On January 19, the federal Joint Review Panel released its decision on the List of Issues to be covered in the environmental assessment of the Enbridge Northern Gateway Pipelines, and what additional information Enbridge must provide to the Panel.
The Panel rules that Enbridge has failed to provide adequate information on the risks of pipeline oil spills created by building this pipeline in challenging, remote terrain and sensitive ecosystems, and how it plans to deal with those risks. Enbridge was ordered to provide more evidence as to how it will account for these risks in its project design and response plans. This ruling comes as no surprise, because of the significant and obvious gaps in the information provided in Enbridge’s application, and the many submissions pointing out Enbridge’s failure to provide sufficient information.
However, the Panel decides to reject consideration of a number of key issues raised by numerous First Nations, community groups, conservation groups and individuals. As a result, it appears as though the Panel will overlook critical issues raised by the proposed pipeline, which need to be considered in order to make a fully-informed decision about the Enbridge project. For example, the Enbridge environmental assessment:

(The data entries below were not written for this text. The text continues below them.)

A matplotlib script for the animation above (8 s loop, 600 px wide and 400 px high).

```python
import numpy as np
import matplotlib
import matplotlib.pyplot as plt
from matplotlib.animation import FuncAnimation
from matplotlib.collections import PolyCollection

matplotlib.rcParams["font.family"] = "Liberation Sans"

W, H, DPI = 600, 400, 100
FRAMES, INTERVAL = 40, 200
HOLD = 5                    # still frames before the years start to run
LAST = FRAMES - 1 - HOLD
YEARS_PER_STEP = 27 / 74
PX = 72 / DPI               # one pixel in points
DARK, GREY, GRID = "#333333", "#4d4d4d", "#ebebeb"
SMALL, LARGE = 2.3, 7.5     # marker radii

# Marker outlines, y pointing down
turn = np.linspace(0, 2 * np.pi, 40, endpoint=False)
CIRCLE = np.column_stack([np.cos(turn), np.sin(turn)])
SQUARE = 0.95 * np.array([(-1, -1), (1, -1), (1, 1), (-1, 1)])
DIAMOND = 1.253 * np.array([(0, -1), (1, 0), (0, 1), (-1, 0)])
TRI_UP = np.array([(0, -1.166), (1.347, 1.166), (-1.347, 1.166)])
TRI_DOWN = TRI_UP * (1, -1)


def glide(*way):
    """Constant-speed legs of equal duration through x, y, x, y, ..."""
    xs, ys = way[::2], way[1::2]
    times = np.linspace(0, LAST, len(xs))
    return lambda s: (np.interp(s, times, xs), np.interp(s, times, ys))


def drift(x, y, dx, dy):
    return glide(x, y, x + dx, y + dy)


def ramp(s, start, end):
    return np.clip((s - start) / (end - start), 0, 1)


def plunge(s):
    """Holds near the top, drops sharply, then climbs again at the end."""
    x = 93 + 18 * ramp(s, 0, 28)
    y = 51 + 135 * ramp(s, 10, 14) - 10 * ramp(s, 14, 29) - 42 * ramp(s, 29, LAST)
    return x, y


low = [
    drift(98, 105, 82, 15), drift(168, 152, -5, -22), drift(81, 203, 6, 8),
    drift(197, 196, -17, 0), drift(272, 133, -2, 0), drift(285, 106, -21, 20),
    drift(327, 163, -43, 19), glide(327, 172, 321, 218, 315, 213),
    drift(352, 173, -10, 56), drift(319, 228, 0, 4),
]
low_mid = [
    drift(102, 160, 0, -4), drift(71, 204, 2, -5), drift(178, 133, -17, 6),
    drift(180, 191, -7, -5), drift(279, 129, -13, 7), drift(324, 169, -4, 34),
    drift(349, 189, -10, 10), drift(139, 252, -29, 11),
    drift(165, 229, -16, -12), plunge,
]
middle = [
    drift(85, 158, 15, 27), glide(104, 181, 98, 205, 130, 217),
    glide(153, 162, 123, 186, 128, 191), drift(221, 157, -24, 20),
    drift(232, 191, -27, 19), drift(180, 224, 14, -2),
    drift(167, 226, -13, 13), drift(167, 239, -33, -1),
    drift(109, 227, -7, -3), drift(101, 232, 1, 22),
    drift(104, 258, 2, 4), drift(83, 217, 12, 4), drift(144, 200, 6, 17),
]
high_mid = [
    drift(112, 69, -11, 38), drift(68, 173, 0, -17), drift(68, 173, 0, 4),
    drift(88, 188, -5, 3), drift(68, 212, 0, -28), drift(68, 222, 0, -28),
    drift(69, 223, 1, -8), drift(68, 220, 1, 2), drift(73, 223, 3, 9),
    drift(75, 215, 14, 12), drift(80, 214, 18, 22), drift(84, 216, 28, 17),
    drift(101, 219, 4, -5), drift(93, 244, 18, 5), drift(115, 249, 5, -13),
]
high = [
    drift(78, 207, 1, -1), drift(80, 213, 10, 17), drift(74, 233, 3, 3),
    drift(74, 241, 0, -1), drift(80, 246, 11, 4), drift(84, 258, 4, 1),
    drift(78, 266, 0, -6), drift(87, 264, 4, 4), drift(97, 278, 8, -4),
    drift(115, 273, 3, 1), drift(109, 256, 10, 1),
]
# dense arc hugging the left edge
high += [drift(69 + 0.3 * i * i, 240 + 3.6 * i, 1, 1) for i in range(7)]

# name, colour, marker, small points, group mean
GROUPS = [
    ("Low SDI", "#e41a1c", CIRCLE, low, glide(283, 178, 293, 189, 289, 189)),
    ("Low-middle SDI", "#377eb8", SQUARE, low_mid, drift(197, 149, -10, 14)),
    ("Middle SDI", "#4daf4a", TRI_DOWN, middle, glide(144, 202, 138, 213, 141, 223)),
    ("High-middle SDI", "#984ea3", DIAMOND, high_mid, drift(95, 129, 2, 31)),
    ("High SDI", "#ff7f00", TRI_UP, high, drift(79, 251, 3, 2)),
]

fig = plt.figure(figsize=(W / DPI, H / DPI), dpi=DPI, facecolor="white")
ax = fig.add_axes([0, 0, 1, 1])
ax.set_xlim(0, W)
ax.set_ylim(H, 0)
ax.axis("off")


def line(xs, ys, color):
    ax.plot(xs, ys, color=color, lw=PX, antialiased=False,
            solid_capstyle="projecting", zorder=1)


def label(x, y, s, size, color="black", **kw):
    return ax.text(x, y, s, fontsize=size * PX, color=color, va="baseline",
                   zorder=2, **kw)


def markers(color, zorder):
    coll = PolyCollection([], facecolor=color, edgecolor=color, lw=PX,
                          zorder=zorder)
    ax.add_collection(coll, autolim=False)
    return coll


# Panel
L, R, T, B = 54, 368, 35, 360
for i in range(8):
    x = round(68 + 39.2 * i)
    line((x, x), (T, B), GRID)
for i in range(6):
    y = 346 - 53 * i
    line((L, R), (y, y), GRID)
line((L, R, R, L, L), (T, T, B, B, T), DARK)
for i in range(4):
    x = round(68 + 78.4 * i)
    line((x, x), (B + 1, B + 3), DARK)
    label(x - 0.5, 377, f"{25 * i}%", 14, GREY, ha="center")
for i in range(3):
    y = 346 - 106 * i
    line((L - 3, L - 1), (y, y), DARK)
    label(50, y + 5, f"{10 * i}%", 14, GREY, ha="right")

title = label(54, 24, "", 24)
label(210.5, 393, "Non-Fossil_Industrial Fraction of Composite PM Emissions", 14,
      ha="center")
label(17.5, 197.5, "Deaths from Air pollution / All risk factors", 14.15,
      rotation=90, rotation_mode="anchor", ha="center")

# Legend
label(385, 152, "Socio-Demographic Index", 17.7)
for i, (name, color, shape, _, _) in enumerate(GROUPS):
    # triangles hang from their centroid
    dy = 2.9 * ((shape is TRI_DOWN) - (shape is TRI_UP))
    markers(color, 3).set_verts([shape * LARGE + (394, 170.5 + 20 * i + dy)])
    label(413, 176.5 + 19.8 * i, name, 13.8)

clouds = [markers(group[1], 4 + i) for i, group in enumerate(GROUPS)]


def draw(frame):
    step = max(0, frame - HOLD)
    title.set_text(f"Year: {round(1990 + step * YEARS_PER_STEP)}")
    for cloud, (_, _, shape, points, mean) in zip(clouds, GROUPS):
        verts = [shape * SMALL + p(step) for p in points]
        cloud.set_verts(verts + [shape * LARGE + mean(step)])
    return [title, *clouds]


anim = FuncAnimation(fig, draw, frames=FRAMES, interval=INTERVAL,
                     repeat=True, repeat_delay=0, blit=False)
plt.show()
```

- will NOT consider the broad climate change and greenhouse gas implications of the project and the related increase in tar sands production, or the impact of the Enbridge project on Canada’s international commitments to reduce greenhouse gas emissions;
- will NOT consider the land, water, air, health and social impacts of the increased tar sands developments facilitated by this pipeline;
- will NOT consider the environmental and climate change impacts of burning the oil and fuel that travels through Enbridge pipelines and tankers; and,
- will NOT consider the question of whether this tar sands pipeline scheme should be a part of Canada’s energy future, given the need to transition away from fossil fuels.
In the Panel sessions, many people took the position that considering these questions is essential to the credibility of the environmental assessment. While we may not be able to predict exactly how much additional tar sands oil production will result and where, it is certainly foreseeable that this pipeline will drive an increase in production over time – entailing significant environmental, health and social impacts, and contributing to climate change. By leaving these key, big-picture considerations out, the environmental assessment of the Enbridge pipelines will make its decision in the dark.
In addition, nothing in the Panel ruling addresses the serious concerns of First Nations with the process. The JRP does not respect the decision-making authority of Indigenous peoples. The JRP was unilaterally imposed on First Nations by the federal government. Its terms of reference and list of issues to be considered were developed without meaningful consultation. The JRP lacks the authority to fully assess potential impacts on Aboriginal Title and Rights, and there is still no established process outside of the JRP to assess these impacts. As a result of these flaws in consultation, there continues to be significant, ongoing legal risk to the Enbridge project.